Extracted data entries

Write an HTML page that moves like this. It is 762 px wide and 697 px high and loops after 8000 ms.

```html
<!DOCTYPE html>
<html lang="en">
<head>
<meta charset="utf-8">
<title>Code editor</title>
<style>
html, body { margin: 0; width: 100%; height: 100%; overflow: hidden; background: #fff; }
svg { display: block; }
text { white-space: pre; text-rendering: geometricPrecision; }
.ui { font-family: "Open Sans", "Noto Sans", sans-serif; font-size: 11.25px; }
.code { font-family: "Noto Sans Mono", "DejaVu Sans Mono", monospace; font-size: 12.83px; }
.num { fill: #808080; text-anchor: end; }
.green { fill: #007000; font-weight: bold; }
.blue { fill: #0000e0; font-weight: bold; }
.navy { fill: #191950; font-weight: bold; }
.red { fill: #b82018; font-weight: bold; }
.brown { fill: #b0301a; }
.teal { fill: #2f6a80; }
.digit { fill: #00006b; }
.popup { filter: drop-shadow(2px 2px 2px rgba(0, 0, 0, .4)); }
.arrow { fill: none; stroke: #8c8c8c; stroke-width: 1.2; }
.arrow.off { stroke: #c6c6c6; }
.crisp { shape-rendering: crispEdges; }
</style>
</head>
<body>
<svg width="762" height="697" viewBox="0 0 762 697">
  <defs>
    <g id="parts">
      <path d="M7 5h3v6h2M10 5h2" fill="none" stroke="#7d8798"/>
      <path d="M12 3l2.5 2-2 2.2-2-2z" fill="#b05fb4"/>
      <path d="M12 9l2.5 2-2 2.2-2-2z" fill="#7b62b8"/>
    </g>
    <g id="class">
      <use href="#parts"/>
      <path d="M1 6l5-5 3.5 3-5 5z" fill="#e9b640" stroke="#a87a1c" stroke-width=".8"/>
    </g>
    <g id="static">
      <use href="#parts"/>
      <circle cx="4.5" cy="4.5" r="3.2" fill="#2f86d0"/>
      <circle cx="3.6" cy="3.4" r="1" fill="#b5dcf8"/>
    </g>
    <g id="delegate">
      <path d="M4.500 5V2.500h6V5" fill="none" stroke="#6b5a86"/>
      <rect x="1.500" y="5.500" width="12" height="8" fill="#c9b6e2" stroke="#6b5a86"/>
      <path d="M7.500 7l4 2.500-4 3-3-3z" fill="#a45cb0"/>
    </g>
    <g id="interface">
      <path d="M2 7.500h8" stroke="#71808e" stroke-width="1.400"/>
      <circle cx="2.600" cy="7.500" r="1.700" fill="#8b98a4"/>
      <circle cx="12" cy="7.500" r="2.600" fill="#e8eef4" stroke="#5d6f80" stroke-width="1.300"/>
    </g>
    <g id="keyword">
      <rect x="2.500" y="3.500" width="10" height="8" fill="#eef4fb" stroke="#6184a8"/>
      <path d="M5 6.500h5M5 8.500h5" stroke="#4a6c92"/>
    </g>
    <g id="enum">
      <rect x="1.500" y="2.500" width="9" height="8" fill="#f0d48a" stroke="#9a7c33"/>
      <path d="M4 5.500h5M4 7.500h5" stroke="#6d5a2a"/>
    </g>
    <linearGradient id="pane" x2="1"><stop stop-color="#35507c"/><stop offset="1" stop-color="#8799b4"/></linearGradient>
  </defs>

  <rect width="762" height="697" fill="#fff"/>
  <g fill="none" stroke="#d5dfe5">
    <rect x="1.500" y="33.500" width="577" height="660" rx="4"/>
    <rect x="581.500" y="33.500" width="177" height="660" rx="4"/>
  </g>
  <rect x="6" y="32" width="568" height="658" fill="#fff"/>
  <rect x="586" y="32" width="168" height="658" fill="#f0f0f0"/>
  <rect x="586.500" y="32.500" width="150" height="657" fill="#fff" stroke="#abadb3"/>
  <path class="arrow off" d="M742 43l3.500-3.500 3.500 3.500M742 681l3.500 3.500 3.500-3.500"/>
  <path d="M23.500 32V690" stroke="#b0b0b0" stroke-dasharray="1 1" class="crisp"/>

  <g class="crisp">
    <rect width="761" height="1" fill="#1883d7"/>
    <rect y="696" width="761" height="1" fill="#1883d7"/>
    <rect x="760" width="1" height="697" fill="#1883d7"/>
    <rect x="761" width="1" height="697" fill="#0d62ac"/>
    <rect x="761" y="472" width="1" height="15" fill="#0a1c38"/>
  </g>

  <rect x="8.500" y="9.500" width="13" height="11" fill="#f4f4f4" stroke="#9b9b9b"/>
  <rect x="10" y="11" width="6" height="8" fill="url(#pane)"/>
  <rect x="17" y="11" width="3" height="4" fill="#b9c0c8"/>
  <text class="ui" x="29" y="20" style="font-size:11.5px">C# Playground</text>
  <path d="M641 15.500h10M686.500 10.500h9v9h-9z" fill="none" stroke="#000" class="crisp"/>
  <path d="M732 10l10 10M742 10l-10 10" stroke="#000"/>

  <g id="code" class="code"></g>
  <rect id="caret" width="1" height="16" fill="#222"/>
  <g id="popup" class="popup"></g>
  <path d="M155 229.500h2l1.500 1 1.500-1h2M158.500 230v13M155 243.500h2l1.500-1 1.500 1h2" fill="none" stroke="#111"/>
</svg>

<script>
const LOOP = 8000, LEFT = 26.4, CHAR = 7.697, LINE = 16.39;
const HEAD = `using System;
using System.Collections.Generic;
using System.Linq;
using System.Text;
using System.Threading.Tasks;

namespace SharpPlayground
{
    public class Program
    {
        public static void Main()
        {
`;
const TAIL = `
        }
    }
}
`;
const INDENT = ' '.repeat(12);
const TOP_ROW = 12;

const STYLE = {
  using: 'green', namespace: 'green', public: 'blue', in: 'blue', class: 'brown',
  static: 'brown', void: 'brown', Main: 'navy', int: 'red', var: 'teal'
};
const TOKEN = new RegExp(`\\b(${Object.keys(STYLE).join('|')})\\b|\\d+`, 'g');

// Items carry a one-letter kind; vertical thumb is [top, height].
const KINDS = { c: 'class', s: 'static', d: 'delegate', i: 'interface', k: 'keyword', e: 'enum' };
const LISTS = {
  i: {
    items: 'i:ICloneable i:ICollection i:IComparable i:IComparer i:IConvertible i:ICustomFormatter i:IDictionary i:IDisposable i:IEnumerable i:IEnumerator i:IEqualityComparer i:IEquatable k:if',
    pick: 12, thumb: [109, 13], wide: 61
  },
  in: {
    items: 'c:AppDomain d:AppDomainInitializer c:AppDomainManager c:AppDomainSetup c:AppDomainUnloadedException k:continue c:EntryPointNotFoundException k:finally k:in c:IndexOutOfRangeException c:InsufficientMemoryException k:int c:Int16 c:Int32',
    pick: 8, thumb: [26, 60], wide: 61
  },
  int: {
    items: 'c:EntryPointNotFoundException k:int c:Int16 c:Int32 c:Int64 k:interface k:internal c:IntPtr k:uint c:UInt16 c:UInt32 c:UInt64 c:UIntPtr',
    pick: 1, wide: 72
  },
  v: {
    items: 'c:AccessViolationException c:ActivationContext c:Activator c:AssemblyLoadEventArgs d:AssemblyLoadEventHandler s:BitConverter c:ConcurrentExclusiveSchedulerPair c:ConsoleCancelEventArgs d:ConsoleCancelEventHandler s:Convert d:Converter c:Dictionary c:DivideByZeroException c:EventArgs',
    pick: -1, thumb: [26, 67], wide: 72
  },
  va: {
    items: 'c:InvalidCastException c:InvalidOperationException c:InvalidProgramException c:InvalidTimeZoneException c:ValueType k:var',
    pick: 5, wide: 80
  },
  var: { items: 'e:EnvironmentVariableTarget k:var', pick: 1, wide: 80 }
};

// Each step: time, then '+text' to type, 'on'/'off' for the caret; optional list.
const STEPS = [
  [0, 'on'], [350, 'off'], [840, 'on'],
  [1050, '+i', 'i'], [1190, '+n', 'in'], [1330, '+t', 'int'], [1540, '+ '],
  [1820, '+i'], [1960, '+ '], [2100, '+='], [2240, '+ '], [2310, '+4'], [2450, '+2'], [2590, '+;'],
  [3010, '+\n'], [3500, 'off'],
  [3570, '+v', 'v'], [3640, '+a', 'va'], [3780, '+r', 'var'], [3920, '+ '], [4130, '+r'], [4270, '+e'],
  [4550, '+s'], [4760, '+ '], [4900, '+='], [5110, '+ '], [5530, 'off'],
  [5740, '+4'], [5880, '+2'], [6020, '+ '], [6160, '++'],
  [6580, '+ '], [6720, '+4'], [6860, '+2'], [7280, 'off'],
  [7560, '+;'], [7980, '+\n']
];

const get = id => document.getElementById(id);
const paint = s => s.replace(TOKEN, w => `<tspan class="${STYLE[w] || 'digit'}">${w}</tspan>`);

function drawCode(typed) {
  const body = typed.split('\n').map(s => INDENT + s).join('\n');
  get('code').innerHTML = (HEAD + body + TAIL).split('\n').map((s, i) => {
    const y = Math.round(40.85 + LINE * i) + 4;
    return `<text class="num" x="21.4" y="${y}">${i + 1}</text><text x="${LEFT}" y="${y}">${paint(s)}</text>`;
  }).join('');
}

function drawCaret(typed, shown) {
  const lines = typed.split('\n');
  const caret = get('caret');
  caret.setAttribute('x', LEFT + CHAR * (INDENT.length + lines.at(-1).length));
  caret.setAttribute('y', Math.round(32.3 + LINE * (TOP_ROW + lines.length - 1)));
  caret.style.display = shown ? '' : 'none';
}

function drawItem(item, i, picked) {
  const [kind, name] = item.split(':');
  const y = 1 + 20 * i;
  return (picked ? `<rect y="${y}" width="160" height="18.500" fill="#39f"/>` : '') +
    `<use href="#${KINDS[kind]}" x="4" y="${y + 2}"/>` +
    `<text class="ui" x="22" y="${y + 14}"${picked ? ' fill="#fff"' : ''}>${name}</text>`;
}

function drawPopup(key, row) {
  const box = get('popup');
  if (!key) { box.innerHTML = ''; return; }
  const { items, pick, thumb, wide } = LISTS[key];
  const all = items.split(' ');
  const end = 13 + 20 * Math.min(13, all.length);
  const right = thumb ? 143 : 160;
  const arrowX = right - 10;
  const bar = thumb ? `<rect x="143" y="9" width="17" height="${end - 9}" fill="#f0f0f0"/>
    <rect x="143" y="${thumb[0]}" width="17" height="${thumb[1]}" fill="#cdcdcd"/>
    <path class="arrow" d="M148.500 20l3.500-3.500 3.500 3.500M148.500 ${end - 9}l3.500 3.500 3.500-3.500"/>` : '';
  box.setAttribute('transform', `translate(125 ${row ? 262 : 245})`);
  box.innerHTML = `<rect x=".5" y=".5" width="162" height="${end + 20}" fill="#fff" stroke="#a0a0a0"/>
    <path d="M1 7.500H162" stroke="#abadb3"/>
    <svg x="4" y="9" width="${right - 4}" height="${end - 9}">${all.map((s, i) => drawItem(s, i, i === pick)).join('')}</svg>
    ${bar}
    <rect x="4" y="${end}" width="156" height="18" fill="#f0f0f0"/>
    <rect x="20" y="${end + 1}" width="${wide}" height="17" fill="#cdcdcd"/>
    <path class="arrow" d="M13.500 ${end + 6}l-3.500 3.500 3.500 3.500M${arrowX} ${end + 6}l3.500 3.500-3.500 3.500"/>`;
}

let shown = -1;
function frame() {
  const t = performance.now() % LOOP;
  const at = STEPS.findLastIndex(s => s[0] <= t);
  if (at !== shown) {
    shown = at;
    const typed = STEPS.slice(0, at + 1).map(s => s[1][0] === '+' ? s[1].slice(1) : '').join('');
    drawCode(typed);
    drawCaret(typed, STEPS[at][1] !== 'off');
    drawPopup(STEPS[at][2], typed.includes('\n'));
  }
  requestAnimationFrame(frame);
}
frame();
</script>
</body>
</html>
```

Problem details:
How many of the lines above hold the word "join"? Give only that number.

Exercise result:
5